REQUIREMENT | Please set down exactly the lines of the listing below from the line containing "329C549 306 568" through the line containing "354L224 402V424L262 440L300", both lines included, leaving out all other lines.

DATASET RECORDS |
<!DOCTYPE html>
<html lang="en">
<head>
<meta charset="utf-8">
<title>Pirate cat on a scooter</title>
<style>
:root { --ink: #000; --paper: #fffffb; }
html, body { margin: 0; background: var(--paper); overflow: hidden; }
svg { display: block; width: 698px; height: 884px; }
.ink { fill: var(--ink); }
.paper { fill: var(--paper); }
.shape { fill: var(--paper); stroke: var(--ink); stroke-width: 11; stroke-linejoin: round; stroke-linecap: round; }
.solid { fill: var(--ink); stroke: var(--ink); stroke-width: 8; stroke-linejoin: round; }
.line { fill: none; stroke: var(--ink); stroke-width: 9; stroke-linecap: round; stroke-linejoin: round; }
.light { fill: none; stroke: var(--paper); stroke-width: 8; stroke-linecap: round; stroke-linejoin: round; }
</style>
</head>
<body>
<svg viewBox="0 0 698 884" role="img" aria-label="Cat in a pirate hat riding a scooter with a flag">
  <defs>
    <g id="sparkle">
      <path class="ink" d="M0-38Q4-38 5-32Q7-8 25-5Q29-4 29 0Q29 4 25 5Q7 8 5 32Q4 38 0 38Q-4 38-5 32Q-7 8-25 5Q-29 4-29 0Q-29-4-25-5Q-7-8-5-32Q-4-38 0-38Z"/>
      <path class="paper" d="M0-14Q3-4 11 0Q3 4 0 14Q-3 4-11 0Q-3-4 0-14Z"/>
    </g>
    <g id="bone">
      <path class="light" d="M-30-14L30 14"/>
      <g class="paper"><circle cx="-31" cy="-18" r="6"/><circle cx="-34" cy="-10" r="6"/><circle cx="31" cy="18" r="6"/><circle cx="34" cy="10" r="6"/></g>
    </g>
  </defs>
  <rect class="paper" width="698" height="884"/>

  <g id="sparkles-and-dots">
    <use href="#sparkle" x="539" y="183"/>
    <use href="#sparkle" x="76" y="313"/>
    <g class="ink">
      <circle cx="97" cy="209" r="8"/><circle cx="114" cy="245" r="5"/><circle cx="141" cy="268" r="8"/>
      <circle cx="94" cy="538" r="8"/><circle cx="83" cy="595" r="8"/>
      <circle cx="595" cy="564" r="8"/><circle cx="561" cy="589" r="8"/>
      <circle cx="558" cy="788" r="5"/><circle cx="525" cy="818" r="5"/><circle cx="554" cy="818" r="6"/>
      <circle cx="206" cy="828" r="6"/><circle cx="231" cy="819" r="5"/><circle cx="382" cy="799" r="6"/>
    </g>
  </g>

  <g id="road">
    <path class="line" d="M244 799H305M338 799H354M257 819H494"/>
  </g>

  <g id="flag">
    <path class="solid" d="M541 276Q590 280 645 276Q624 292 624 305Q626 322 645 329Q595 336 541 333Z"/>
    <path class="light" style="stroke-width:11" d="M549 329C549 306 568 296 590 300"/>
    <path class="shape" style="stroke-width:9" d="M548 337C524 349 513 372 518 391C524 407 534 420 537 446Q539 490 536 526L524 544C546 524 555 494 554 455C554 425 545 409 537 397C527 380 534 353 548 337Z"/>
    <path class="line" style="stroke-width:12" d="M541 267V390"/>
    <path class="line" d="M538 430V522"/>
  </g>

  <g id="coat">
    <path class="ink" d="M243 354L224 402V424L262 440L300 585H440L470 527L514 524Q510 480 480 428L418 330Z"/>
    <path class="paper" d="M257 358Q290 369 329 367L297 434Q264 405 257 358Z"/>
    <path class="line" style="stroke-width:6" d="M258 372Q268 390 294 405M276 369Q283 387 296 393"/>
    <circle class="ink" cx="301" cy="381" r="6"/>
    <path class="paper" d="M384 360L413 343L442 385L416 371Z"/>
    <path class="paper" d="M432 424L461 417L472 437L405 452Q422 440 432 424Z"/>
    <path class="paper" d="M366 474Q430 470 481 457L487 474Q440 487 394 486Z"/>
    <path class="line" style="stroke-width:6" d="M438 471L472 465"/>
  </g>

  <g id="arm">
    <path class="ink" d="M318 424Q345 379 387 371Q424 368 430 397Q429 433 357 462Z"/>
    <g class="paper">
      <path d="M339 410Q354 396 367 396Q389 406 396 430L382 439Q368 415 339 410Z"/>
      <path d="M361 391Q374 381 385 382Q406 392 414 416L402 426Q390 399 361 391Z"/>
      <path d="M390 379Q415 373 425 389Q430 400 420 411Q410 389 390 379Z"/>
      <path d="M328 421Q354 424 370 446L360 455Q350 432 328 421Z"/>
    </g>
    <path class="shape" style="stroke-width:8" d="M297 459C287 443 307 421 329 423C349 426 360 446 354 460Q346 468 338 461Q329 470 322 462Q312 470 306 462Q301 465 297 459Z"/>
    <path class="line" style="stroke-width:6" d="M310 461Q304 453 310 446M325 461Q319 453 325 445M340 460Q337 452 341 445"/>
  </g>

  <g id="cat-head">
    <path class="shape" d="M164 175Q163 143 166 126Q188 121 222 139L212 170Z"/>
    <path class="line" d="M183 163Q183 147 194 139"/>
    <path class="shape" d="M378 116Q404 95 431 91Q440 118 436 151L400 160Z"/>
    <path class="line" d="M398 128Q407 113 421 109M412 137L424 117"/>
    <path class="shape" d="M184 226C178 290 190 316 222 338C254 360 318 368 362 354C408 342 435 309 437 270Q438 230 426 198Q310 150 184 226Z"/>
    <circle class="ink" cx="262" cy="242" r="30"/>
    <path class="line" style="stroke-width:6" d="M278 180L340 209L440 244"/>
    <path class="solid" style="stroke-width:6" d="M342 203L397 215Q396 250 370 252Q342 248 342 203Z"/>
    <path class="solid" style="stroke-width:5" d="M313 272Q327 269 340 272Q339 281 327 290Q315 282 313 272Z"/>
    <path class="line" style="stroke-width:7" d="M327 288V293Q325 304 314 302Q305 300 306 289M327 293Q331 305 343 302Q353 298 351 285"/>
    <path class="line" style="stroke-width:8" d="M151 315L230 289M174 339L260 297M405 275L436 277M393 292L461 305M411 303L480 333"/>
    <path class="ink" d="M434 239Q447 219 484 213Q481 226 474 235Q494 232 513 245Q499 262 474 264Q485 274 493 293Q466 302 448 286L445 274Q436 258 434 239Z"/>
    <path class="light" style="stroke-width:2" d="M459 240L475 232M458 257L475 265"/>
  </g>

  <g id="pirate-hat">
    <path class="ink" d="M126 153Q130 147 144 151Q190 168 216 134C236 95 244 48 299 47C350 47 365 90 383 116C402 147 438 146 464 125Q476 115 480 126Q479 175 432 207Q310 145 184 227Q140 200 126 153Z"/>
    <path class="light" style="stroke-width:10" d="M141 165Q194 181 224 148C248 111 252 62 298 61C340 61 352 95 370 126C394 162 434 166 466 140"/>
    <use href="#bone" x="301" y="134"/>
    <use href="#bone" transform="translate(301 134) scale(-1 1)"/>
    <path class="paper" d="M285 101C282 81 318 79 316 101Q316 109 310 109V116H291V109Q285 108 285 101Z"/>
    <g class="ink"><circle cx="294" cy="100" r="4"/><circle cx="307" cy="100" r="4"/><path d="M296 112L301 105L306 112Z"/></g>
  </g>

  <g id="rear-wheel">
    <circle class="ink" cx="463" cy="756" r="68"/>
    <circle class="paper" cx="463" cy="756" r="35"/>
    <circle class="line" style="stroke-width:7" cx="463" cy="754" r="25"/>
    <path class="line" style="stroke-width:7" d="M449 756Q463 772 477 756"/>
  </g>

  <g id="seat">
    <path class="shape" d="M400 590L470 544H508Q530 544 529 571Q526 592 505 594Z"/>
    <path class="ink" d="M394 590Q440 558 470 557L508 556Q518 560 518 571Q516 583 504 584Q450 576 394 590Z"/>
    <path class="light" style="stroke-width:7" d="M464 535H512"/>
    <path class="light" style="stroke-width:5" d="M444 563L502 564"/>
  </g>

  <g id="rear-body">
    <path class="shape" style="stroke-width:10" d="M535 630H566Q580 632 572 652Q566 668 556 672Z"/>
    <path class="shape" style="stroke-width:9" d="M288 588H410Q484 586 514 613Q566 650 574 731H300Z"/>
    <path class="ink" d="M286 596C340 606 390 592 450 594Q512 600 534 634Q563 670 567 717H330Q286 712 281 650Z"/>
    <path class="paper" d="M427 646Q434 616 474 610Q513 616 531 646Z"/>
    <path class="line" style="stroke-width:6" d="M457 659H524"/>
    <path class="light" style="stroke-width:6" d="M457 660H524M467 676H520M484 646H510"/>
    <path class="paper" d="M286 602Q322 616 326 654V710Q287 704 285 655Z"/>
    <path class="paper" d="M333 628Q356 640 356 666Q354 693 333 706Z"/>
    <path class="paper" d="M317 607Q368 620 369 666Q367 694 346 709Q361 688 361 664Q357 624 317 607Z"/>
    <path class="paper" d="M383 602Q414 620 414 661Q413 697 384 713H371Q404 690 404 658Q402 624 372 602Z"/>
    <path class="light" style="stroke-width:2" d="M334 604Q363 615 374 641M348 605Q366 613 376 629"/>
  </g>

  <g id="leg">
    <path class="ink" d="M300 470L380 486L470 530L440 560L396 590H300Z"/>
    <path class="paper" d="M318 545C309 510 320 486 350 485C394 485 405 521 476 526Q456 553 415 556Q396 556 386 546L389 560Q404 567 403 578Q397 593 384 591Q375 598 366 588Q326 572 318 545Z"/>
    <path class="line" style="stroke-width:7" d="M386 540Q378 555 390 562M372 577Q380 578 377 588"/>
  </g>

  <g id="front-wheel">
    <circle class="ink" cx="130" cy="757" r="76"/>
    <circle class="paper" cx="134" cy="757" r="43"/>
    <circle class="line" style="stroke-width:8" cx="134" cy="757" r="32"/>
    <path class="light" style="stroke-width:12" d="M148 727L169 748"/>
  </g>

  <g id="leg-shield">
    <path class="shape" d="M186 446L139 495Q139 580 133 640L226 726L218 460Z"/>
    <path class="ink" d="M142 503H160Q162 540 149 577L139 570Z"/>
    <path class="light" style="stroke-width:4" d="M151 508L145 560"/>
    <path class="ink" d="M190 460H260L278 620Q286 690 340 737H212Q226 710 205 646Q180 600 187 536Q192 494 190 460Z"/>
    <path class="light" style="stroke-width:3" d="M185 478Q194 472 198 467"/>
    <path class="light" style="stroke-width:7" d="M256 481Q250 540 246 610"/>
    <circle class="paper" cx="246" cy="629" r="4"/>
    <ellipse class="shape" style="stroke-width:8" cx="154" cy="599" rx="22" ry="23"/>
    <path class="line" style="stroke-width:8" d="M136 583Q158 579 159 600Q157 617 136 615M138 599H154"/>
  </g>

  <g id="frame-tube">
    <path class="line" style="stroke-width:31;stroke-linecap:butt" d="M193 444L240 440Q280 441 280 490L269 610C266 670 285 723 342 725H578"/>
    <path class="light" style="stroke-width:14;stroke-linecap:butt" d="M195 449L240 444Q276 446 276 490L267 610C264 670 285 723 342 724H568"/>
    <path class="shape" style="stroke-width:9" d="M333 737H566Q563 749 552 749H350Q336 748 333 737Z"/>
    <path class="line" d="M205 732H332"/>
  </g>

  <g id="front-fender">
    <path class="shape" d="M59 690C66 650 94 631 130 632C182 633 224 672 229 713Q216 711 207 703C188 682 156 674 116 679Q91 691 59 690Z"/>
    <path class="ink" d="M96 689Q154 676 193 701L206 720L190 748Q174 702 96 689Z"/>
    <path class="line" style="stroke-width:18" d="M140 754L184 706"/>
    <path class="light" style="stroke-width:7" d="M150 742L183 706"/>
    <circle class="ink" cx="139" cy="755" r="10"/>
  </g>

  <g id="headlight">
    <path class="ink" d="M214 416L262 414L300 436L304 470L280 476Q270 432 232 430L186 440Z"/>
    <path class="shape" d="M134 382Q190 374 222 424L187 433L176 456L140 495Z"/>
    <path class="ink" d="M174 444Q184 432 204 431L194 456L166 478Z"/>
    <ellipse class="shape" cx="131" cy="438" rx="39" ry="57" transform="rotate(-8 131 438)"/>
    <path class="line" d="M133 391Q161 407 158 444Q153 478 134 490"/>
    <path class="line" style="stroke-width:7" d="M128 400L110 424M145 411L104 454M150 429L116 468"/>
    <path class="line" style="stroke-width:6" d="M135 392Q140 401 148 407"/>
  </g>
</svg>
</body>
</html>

OUTPUT BELOW |
    <path class="light" style="stroke-width:11" d="M549 329C549 306 568 296 590 300"/>
    <path class="shape" style="stroke-width:9" d="M548 337C524 349 513 372 518 391C524 407 534 420 537 446Q539 490 536 526L524 544C546 524 555 494 554 455C554 425 545 409 537 397C527 380 534 353 548 337Z"/>
    <path class="line" style="stroke-width:12" d="M541 267V390"/>
    <path class="line" d="M538 430V522"/>
  </g>

  <g id="coat">
    <path class="ink" d="M243 354L224 402V424L262 440L300 585H440L470 527L514 524Q510 480 480 428L418 330Z"/>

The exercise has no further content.